The path you see pictured is part of a 1.6 acre state park, the Willamette Stone State Heritage site. If you follow it to its end, not too far, you'll come to a survey marker called the Willamette Stone. A cedar stake was placed there on June 4, 1851 by John B. Preston, the first Surveyor General of the Oregon Territory. In 1885 it was replaced with a stone obelisk.
I know this because the park borders the eastern edge of the condominium property where I live. It's a pretty little park but unfortunately the fence on the property line means one can't get there from here without driving.
I like it though, it's quiet, and feels more remote than it is. Each time I find myself thinking about the surveyors, James Freeman and William Ives, and how they found this point, on this hill. It seems an out of the way place to designate such a critical crossing of meridian line and baseline—a point from which all land in Washington and Oregon is measured.

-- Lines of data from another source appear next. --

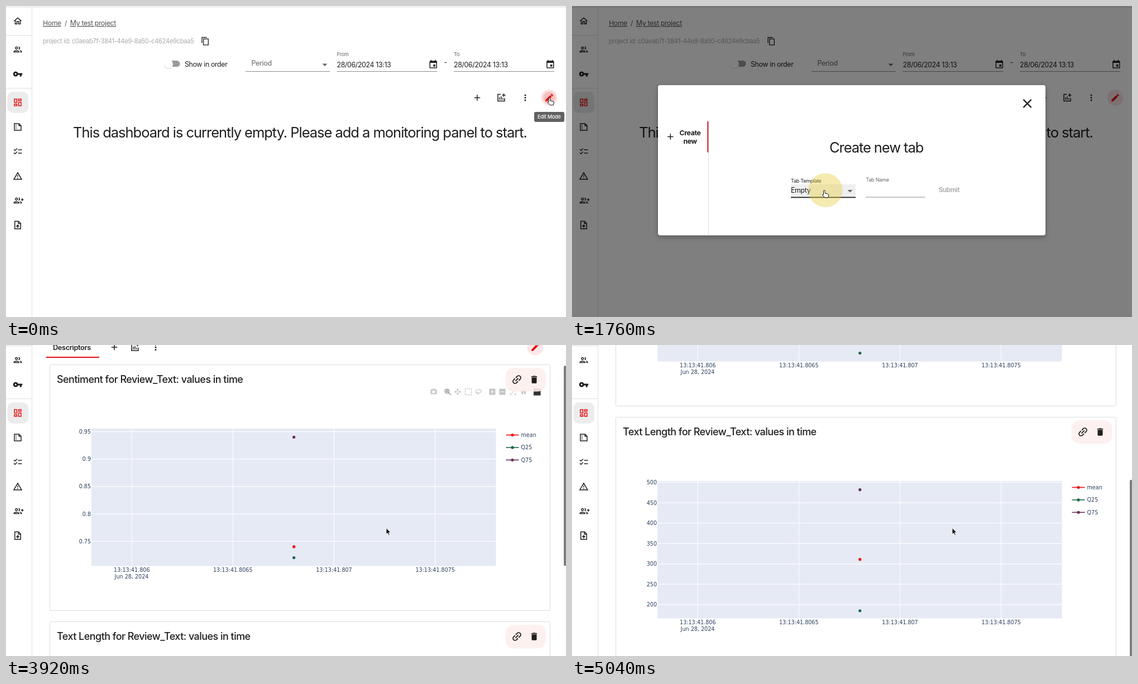
Recreate the animation shown at these times as an HTML page. Size 1003 by 558 pixels, loop 5.2 s.

```html
<!DOCTYPE html>
<html lang="en">
<head>
<meta charset="utf-8">
<title>Dashboard tab demo</title>
<style>
  html, body { margin: 0; width: 100%; height: 100%; overflow: hidden; background: #fff; }
  svg { display: block; width: 100%; height: 100%; }
  text { font-family: Inter, "Open Sans", sans-serif; font-optical-sizing: none; letter-spacing: -.03em; white-space: pre; }
  .large { letter-spacing: -.042em; }
  .plot { font-family: "DejaVu Sans", sans-serif; letter-spacing: 0; }
  .dialog, .menu { filter: drop-shadow(0 3px 5px rgba(0, 0, 0, .3)); }
</style>
</head>
<body>
<svg id="stage" viewBox="0 0 1003 558"></svg>
<script>
const LOOP = 5200, STEP = 80;
const INK = '#1f1f1f', RED = '#e60f0f', NAVY = '#2a3f5f';

// Icons on a 24 unit grid: filled shapes, then outlines.
const SOLID = {
  home: 'M12 5.7l5 4.5V18h-2v-6H9v6H7v-7.8l5-4.5M12 3L2 12h3v8h6v-6h2v6h6v-8h3z',
  key: 'M12.65 10C11.83 7.67 9.61 6 7 6c-3.31 0-6 2.69-6 6s2.69 6 6 6c2.61 0 4.83-1.67 5.65-4H17v4h4v-4h2v-4zM7 14c-1.1 0-2-.9-2-2s.9-2 2-2 2 .9 2 2-.9 2-2 2z',
  edit: 'M3 17.25V21h3.75L17.8 9.94l-3.75-3.75zM20.7 7.04q.6-.7 0-1.41l-2.34-2.34q-.7-.6-1.41 0l-1.83 1.83 3.75 3.75z',
  trash: 'M6 19c0 1.1.9 2 2 2h8c1.1 0 2-.9 2-2V7H6zM19 4h-3.5l-1-1h-5l-1 1H5v2h14z',
  more: 'M10 6a2 2 0 1 0 4 0a2 2 0 1 0-4 0M10 12a2 2 0 1 0 4 0a2 2 0 1 0-4 0M10 18a2 2 0 1 0 4 0a2 2 0 1 0-4 0',
  calendar: 'M17 12h-5v5h5zM16 1v2H8V1H6v2H5q-2 0-2 2v14q0 2 2 2h14q2 0 2-2V5q0-2-2-2h-1V1zm3 18H5V8h14z',
  camera: 'M9 2L7 4H4q-2 0-2 2v12q0 2 2 2h16q2 0 2-2V6q0-2-2-2h-3l-2-2zM12 17a5 5 0 1 1 0-10a5 5 0 1 1 0 10z',
  pan: 'M10 9h4V6h3l-5-5-5 5h3zm-1 1H6V7l-5 5 5 5v-3h3zm14 2l-5-5v3h-3v4h3v3zm-9 3h-4v3H7l5 5 5-5h-3z',
  zoomIn: 'M2 2h20v20H2zM11 6v5H6v2h5v5h2v-5h5v-2h-5V6z',
  zoomOut: 'M2 2h20v20H2zM6 11v2h12v-2z',
  house: 'M10 20v-6h4v6h5v-8h3L12 3 2 12h3v8z',
  down: 'M6 10h12l-6 6z'
};
const PEOPLE = 'M6.5 8.5a2.5 2.5 0 1 0 5 0a2.5 2.5 0 1 0-5 0M3 18v-.8C3 15.6 7 14.7 9 14.7s6 .9 6 2.5v.8zM14 6a2.5 2.5 0 0 1 0 5M17 14.5c2 .4 4 1.4 4 2.7v.8h-3';
const LINE = {
  people: PEOPLE,
  invite: PEOPLE + 'M23 7v6M20 10h6',
  grid: 'M4 4h6v8H4zM14 4h6v4h-6zM14 12h6v8h-6zM4 16h6v4H4z',
  report: 'M4 4h11l5 5v11H4zM15 4v5h5M7 8h2M7 12h2M7 16h2',
  checks: 'M13 8h9M13 16h9M2.7 7l2.8 2.7 5-5M2.7 15l2.8 2.7 5-5',
  warning: 'M12 4l9.3 16H2.7zM12 10v4M12 16v2',
  upload: 'M5 3h9l5 5v13H5zM13.5 3v5.5H19M12 19v-6M8.5 15.7l3.5-3.5 3.5 3.5',
  copy: 'M3 17V2h13M7 6h13v16H7z',
  plus: 'M12 5v14M5 12h14',
  chart: 'M11 4H4v16h16v-7M18 2v8M14 6h8M8 11v6M12 9v8M16 13v4',
  close: 'M5.7 5.7l12.6 12.6M18.3 5.7L5.7 18.3',
  link: 'M11 8H7a4 4 0 0 0 0 8h4M8 12h8M13 8h4a4 4 0 0 1 0 8h-4',
  zoom: 'M4 10a6 6 0 1 0 12 0a6 6 0 1 0-12 0M14.5 14.5l7 7M7 10h6M10 7v6',
  lasso: 'M7 17C1 14 2 5 12 4s13 9 3 12q-7 1-8-1t3 0-2 7',
  scale: 'M3 9V3h6M15 3h6v6M21 15v6h-6M9 21H3v-6M8 16l8-8'
};

const attrs = o => Object.entries(o).map(([k, v]) => ` ${k}="${v}"`).join('');
const rect = (x, y, width, height, fill, more = {}) => `<rect${attrs({ x, y, width, height, fill, ...more })}/>`;
const circle = (cx, cy, r, fill, more = {}) => `<circle${attrs({ cx, cy, r, fill, ...more })}/>`;
const path = (d, more) => `<path${attrs({ d, ...more })}/>`;
const group = (body, more) => `<g${attrs(more)}>${body}</g>`;
const text = (x, y, str, size, more = {}) =>
  `<text${attrs({ x, y, 'font-size': size, fill: INK, ...more })}>${str}</text>`;
const plotText = (x, y, str, anchor = 'middle') =>
  text(x, y, str, 9.6, { class: 'plot', fill: NAVY, 'text-anchor': anchor });

function icon(name, x, y, color = INK, size = 18, turn = 0) {
  const transform = `translate(${x} ${y}) rotate(${turn}) scale(${size / 24}) translate(-12 -12)`;
  return SOLID[name]
    ? path(SOLID[name], { transform, fill: color, 'fill-rule': 'evenodd' })
    : path(LINE[name], { transform, fill: 'none', stroke: color, 'stroke-width': 2 });
}

// Value at time t from [time, value] points.
function track(points, t, ease = k => k) {
  const next = points.findIndex(p => p[0] > t);
  if (next === 0) return points[0][1];
  if (next < 0) return points[points.length - 1][1];
  const [[t0, a], [t1, b]] = points.slice(next - 1, next + 1);
  return a + (b - a) * ease((t - t0) / (t1 - t0));
}
const smooth = k => k * k * (3 - 2 * k);

const scrollPath = [[3680, 0], [3760, 12], [3840, 80], [3920, 151], [4000, 180], [4080, 190], [4160, 190],
  [4240, 225], [4320, 345], [4400, 442], [4480, 484], [4560, 503], [4640, 512], [4720, 516], [5040, 518]];
const cursorX = [[400, 973.5], [640, 931.5], [1440, 931.5], [1760, 452], [2080, 452], [2240, 440], [2480, 440], [2640, 648], [2880, 681]];
const cursorY = [[400, 165], [640, 166], [1440, 166], [1760, 331], [2080, 331], [2240, 367], [2480, 367], [2640, 365], [2880, 328.5]];
const dialogFade = [[960, 0], [1120, .75], [1200, 1], [3120, 1], [3360, 0]];

const sidebar = rect(0, 0, 46, 700, '#fff') + rect(46, 0, 1, 700, '#e0e0e0')
  + rect(0, 1, 46, 1.5, '#e6e6e6') + rect(0, 52, 46, 1, '#e0e0e0') + rect(0, 147, 46, 1, '#e0e0e0')
  + rect(2.5, 154, 37.5, 38, '#ececec', { rx: 10 })
  + [['home', 27], ['people', 78], ['key', 122], ['grid', 173, RED], ['report', 217], ['checks', 261],
     ['warning', 305], ['invite', 349], ['upload', 393]].map(([n, y, c]) => icon(n, 21, y, c)).join('');

const dateField = (x, label) => text(x, 90, label, 9.2, { fill: '#666' })
  + text(x, 109.5, '28/06/2024 13:13', 12.4) + rect(x, 117, 180, 1, '#8c8c8c') + icon('calendar', x + 172.8, 105);

const link = { 'text-decoration': 'underline', fill: '#555' };
const header = rect(46, 1, 957, 1.5, '#e6e6e6')
  + text(66, 35, 'Home', 12.2, link) + text(105, 35, '/', 12, { fill: '#555' }) + text(114.8, 35, 'My test project', 12.4, link)
  + text(66, 67, 'project id: c0aeab7f-3841-44e9-8a50-c4624e9cbaa5', 11.2, { fill: '#aaa' }) + icon('copy', 357, 63.2, INK, 16)
  + rect(288, 98, 23.5, 11, '#999', { rx: 5.5 }) + circle(291, 104.7, 8.2, '#ddd') + circle(291, 103.8, 7.7, '#fff')
  + text(320, 108.5, 'Show in order', 12.4)
  + text(439.5, 107, 'Period', 12.6, { fill: '#666' }) + icon('down', 571, 105, '#666') + rect(429, 117, 151, 1, '#8c8c8c')
  + dateField(592.5, 'From') + text(784.5, 105, '-', 12.4) + dateField(802, 'To');

const emptyDashboard = icon('plus', 844, 164.5) + icon('chart', 887, 164.5) + icon('more', 930, 164.5)
  + text(120, 236.3, 'This dashboard is currently empty. Please add a monitoring panel to start.', 25.6, { class: 'large' });

const tabBar = text(84, 160, 'Descriptors', 12.8, { 'font-weight': 600 }) + rect(72, 172, 95, 2, RED)
  + icon('plus', 194, 155) + icon('chart', 231, 155) + icon('more', 268, 155)
  + circle(948, 155, 14.5, '#fde7e7') + icon('edit', 948, 155, RED);

const modebar = [['camera', 766], ['pan', 809], ['lasso', 846], ['zoomIn', 871], ['zoomOut', 889], ['scale', 908], ['house', 927]]
  .map(([n, x]) => icon(n, x, 235, '#c4c4c4', 13)).join('') + icon('zoom', 791, 235, '#777', 14)
  + rect(822.5, 229.5, 11, 11, 'none', { stroke: '#c0c0c0', 'stroke-width': 1.4, 'stroke-dasharray': '2 1.4' })
  + rect(945, 229, 12.5, 12.5, '#333');

// values: [mean, Q25, Q75]; drawn at the place of the first panel.
function panel(title, ticks, yOf, values, extras = '') {
  const colors = ['#f40d12', '#1c6843', '#6b2f59'];
  const xTicks = [[225.3, '13:13:41.806'], [406.3, '13:13:41.8065'], [587.5, '13:13:41.807'], [768.7, '13:13:41.8075']];
  return rect(78.5, 186.5, 896, 441, '#fff', { stroke: '#dcdcdc', rx: 2 }) + text(91, 218.5, title, 18, { 'font-weight': 500 })
    + extras + rect(894.5, 192, 73, 42.5, '#fdf0ee', { rx: 15, opacity: .9 })
    + icon('link', 915, 213, INK, 22, -45) + icon('trash', 946, 213, INK, 18)
    + rect(153, 301, 724.5, 246.5, '#e5eaf5')
    + xTicks.map(([x, s]) => rect(x - .5, 301, 1, 246.5, '#fff') + plotText(x, 558, s)).join('')
    + plotText(225, 570, 'Jun 28, 2024')
    + ticks.map(v => rect(153, yOf(v) - .6, 724.5, 1.2, '#fff') + plotText(152, yOf(v) + 3.6, v, 'end')).join('')
    + values.map((v, i) => circle(515.7, yOf(v), 2.6, colors[i])).join('')
    + ['mean', 'Q25', 'Q75'].map((s, i) => {
        const y = 312.5 + 22.4 * i;
        return rect(895.5, y - .8, 23, 1.6, colors[i]) + circle(907, y, 2.6, colors[i]) + plotText(922.5, y + 3.5, s, 'start');
      }).join('');
}

const panels = panel('Sentiment for Review_Text: values in time', [.95, .9, .85, .8, .75],
    v => 306.5 + (.95 - v) * 983, [.74, .72, .94], modebar)
  + group(panel('Text Length for Review_Text: values in time', [500, 450, 400, 350, 300, 250, 200],
    v => 303.5 + (500 - v) * .731, [311, 185, 482]), { transform: 'translate(0 461)' });

function tooltip(x, y, width, label, opacity) {
  return group(rect(x, y, width, 18, '#616161', { rx: 3 })
    + text(x + 6, y + 12.4, label, 9.2, { fill: '#fff', 'font-weight': 500 }), { opacity });
}

function dialog(t) {
  const filled = t >= 2320, templateFocus = t >= 1760, nameFocus = !templateFocus;
  const shrink = track([[1120, 0], [1280, 1], [1760, 1], [1920, 0], [2320, 0], [2480, 1]], t);
  const grow = track([[1120, 1], [1200, 0]], t);
  const focusHalf = track([[1040, 0], [1120, 46.5], [1200, 53]], t);
  const menu = track([[1760, 0], [1920, 1], [2320, 1], [2480, 0]], t);
  const bold = { 'font-weight': 700, 'text-anchor': 'middle' };
  return rect(154, 142, 694, 269.5, '#fff', { rx: 4, class: 'dialog' })
    + icon('close', 815.5, 175, INK, 27)
    + icon('plus', 176.3, 234.5) + text(211.5, 231.5, 'Create', 12.3, bold) + text(211.5, 247, 'new', 12.3, bold)
    + rect(244, 207, 1, 204.5, '#dcdcdc') + rect(242.3, 207, 2, 55.5, '#c81e28')
    + text(461, 263.3, 'Create new tab', 25.5, { class: 'large' })
    + (templateFocus ? rect(392, 320, 116, 23, '#efefef') : '')
    + text(392, 316.5 + 3 * grow, 'Tab Template', 9.1 + .5 * grow, { fill: templateFocus ? INK : '#666' })
    + text(392, 335.3, filled ? 'Descriptors' : 'Empty', 12.4)
    + icon('down', 498, 331.5, '#666') + rect(392, 342.5, 116, templateFocus ? 1.8 : 1, templateFocus ? INK : '#8c8c8c')
    + text(526.3, 335.3 - 20 * shrink, 'Tab Name', 12 - 2.9 * shrink, { fill: nameFocus ? '#444' : '#666' })
    + (filled ? text(526.3, 335.3, 'Descriptors', 12.4) : '') + rect(526, 342.5, 106.5, 1, '#8c8c8c')
    + (nameFocus ? rect(526, 324, 1, 14, INK) + rect(579.3 - focusHalf, 341.8, 2 * focusHalf, 1.8, INK) : '')
    + text(657, 333.7, 'Submit', 11.4, { 'font-weight': 700, fill: filled ? INK : '#b0b0b0' })
    + (menu ? group(rect(392, 307, 116, 86, '#fff', { rx: 4 }) + rect(392, t < 2160 ? 314 : 350, 116, 36, '#eee')
        + text(404, 336, 'Empty', 12.4) + text(404, 372, 'Descriptors', 12.4), { opacity: menu, class: 'menu' }) : '');
}

function cursor(t) {
  const x = track(cursorX, t, smooth), y = track(cursorY, t, smooth);
  const ring = Math.max(...[960, 1760, 2320, 2960].map(c => track([[c - 80, 0], [c, 1], [c + 160, 1], [c + 320, 0]], t)));
  const hand = t < 1520 || (t >= 1760 && t < 2480) || (t >= 2800 && t < 3200);
  const shape = hand
    ? path('M-1.5 1.2a1.4 1.4 0 0 1 2.8 0V5l5 1.2q1.6.5 1.4 2.2l-.8 4.4H1.2L-3.4 8.4q-.3-1.5 1.9-1z', { fill: '#fff', stroke: '#111' })
    : path('M0 0v11l2.6-2.3 1.8 4 1.9-.8-1.8-4H8z', { fill: '#111', stroke: '#fff', 'stroke-width': .8 });
  return circle(x + 2, y - .5, 30.5, '#e6cd3c', { opacity: .4 * ring })
    + group(shape, { transform: `translate(${x} ${y})` });
}

function scene(t) {
  const scroll = track(scrollPath, t), fade = track(dialogFade, t), created = t >= 3200;
  const pulse = track([[0, 1], [240, 0]], t), overDots = t >= 640 && t < 1520;
  const toolbar = emptyDashboard
    + circle(973, 164.5, 14.5, '#fde3e3') + circle(973, 164.5, 11, '#f7aaaa', { opacity: .6 * pulse }) + icon('edit', 973, 164.5, RED)
    + (overDots ? circle(930, 164.5, 13.5, '#c84632', { opacity: t < 960 ? .08 : .2 }) : '');
  return group(header + (created ? tabBar + panels : toolbar), { transform: `translate(0 ${-scroll})` })
    + group(sidebar, { transform: `translate(0 ${-Math.min(scroll, 51)})` })
    + (t >= 3760 ? rect(999, scroll * .558 - 47, 6, 359, '#7d7d7d', { rx: 2 }) : '')
    + (fade ? rect(0, 0, 1003, 558, '#000', { opacity: fade / 2 }) + group(dialog(t), { opacity: fade }) : '')
    + tooltip(946, 190, 54, 'Edit Mode', track([[400, 1], [560, 0]], t))
    + tooltip(906, 191, 49, 'Edit tabs', track([[560, 0], [640, 1], [1440, 1], [1600, 0]], t))
    + cursor(t);
}

const stage = document.getElementById('stage');
const start = performance.now();
let shown = -1;
function draw() {
  const t = Math.floor((performance.now() - start) % LOOP / STEP) * STEP;
  if (t !== shown) stage.innerHTML = scene(shown = t);
  requestAnimationFrame(draw);
}
draw();
</script>
</body>
</html>
```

The grid system used throughout the Northwest Territories was suggested by Thomas Jefferson, and clearly someone saw that a survey marker was needed if the territory was to grow. I admire that foresight. I'm impressed with the intelligence that figured it out and did the work with 1850s equipment.
As humans we're always on the alert for markers and patterns. Our brains seek them everywhere as it tries to make sense of the world and what it tosses at us daily. So maybe what I like about this spot is the clarity and simplicity it signifies. Here is where two lines cross, Meridian and Baseline; here is a marker. Go.
I've been listening and reading about the power of, and unseen connections between, the five technology companies (Google, Amazon, Facebook, Apple, Microsoft). The interwoven complexities are enormous and the influence they have over our everyday lives—in ways we fall far short of comprehending—is worrisome and discouraging. (For instance, read Life Without the Tech Giants by Kashmir Hill.)
So it's not surprising to find simplicity appealing. Two men used solar compasses to designate a point that is still used almost two hundred years later. Even if we don't succumb to global catastrophe I doubt those technology companies will survive 200 years. But I'll bet the survey stone will still be there.